-------- LISTED RECORDS --------
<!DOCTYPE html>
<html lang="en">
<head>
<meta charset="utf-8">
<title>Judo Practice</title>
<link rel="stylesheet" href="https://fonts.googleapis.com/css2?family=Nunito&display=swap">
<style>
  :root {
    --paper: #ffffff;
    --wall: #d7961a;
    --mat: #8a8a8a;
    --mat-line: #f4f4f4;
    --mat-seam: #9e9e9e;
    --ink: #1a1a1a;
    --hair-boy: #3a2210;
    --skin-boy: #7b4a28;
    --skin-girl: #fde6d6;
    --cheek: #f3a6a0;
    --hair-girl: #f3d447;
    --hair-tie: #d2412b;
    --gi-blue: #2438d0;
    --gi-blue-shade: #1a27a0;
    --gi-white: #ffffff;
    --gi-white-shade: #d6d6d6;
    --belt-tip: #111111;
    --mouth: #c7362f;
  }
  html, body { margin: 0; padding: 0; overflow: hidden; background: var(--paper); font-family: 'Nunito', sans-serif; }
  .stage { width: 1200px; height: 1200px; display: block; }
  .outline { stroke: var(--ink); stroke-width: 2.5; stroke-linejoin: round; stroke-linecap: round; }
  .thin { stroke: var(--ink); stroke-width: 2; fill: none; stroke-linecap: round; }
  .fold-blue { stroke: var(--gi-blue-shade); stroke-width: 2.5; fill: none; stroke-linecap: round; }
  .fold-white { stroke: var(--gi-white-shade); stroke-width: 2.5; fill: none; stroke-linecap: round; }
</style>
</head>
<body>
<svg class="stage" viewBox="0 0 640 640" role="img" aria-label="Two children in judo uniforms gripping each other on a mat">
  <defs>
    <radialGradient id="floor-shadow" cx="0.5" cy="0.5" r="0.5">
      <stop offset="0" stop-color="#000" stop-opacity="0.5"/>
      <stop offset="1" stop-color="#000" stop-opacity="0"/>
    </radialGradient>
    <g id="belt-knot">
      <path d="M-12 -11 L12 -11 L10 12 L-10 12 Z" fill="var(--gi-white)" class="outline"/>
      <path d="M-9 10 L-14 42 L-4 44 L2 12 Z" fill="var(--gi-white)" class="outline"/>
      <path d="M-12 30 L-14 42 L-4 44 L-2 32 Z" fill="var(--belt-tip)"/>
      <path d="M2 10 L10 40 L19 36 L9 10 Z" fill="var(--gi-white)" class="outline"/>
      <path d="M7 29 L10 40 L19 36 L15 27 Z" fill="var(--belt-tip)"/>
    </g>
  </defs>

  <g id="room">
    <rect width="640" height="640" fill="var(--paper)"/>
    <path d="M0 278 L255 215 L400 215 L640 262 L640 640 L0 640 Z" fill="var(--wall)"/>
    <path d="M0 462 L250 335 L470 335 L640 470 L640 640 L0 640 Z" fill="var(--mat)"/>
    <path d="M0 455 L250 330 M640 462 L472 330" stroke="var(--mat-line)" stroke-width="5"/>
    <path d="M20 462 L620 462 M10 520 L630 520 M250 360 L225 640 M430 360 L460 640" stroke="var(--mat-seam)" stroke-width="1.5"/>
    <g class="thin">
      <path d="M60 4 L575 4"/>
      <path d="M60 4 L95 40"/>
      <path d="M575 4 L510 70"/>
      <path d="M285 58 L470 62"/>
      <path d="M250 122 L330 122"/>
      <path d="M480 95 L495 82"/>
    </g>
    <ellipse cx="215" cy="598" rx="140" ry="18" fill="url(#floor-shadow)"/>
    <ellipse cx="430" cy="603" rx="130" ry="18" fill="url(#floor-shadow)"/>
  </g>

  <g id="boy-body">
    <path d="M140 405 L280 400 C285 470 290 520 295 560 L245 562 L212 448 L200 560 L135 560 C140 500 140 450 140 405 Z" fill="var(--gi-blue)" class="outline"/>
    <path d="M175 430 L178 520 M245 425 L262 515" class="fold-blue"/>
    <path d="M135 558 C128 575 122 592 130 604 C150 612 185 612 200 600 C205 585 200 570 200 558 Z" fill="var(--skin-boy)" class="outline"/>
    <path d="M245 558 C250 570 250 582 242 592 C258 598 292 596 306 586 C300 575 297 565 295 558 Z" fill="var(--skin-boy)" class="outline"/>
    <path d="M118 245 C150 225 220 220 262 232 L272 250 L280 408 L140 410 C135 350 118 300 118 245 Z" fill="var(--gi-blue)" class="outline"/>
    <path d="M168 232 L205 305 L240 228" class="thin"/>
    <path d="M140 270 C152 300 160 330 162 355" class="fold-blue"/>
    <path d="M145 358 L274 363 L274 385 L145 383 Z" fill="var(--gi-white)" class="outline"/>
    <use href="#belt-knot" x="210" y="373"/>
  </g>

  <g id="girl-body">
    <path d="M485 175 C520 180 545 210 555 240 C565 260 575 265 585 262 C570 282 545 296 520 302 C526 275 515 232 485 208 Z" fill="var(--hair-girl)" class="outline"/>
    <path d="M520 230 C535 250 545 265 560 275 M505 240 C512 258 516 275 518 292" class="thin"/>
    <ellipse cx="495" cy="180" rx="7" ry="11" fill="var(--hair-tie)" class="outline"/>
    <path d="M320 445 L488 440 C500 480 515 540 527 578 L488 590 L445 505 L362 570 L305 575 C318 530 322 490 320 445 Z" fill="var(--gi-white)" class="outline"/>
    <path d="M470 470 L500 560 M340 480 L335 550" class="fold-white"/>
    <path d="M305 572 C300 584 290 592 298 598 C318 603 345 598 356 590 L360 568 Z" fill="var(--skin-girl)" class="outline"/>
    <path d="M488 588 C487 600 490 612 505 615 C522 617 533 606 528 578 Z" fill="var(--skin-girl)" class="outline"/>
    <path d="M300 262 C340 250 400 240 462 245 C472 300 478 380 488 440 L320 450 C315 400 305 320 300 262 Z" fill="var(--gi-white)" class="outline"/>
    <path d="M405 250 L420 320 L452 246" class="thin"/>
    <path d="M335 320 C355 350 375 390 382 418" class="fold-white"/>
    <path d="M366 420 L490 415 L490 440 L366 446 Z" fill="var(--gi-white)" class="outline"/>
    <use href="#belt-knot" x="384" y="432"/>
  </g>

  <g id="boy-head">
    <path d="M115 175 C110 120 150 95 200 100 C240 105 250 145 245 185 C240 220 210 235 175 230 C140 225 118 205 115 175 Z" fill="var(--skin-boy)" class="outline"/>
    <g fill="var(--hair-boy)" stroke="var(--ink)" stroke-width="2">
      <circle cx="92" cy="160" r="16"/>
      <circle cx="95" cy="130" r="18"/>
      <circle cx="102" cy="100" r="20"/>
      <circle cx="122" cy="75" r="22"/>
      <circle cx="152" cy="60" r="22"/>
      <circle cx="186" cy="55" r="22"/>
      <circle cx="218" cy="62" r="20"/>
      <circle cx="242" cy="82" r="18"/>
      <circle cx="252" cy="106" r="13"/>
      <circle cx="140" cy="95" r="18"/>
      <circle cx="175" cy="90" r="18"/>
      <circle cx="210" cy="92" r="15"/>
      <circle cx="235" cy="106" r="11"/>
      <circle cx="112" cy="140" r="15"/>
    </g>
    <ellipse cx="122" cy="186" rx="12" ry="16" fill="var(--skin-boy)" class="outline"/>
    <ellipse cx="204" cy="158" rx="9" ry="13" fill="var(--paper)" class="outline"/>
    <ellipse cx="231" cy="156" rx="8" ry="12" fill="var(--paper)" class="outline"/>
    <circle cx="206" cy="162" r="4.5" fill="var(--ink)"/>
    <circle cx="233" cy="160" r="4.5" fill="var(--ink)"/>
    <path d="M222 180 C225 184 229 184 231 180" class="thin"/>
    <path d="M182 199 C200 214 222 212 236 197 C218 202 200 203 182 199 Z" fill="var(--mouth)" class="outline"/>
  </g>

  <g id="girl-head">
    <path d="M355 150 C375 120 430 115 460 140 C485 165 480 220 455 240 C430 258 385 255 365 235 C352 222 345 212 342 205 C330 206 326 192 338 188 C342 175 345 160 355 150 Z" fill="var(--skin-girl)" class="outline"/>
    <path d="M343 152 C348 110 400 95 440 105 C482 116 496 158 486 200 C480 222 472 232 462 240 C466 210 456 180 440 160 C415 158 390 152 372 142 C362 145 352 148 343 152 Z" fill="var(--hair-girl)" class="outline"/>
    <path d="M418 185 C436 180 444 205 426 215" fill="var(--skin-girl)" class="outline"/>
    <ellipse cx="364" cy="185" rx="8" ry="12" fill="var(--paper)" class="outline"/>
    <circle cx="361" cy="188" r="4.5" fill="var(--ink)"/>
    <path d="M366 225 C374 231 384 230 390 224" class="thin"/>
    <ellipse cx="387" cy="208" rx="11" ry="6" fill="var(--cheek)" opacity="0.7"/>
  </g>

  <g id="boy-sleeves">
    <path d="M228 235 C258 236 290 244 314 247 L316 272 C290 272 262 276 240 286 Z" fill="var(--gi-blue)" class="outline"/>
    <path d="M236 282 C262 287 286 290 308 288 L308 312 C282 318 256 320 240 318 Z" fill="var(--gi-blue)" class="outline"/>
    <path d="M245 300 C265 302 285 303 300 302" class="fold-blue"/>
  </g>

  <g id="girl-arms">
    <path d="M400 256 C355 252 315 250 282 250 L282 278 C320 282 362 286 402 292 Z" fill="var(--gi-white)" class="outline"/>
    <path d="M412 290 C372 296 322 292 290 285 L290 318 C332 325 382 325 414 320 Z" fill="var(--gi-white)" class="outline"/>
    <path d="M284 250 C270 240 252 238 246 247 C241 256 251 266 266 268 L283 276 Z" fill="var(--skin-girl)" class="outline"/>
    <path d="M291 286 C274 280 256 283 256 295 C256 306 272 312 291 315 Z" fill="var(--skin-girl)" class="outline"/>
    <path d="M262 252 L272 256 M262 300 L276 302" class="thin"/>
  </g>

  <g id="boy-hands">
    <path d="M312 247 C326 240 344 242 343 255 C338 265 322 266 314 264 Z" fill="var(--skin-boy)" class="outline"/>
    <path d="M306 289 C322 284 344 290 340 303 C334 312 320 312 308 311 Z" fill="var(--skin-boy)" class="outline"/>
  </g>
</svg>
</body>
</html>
--------
[TASK DIRECTIONS] Only the lines above starting with the one with "245 C150 225" and going through the one with "270 C152 300" are to be copied, word for word and with both ends kept.

[SOLUTION TO THIS TASK]
    <path d="M118 245 C150 225 220 220 262 232 L272 250 L280 408 L140 410 C135 350 118 300 118 245 Z" fill="var(--gi-blue)" class="outline"/>
    <path d="M168 232 L205 305 L240 228" class="thin"/>
    <path d="M140 270 C152 300 160 330 162 355" class="fold-blue"/>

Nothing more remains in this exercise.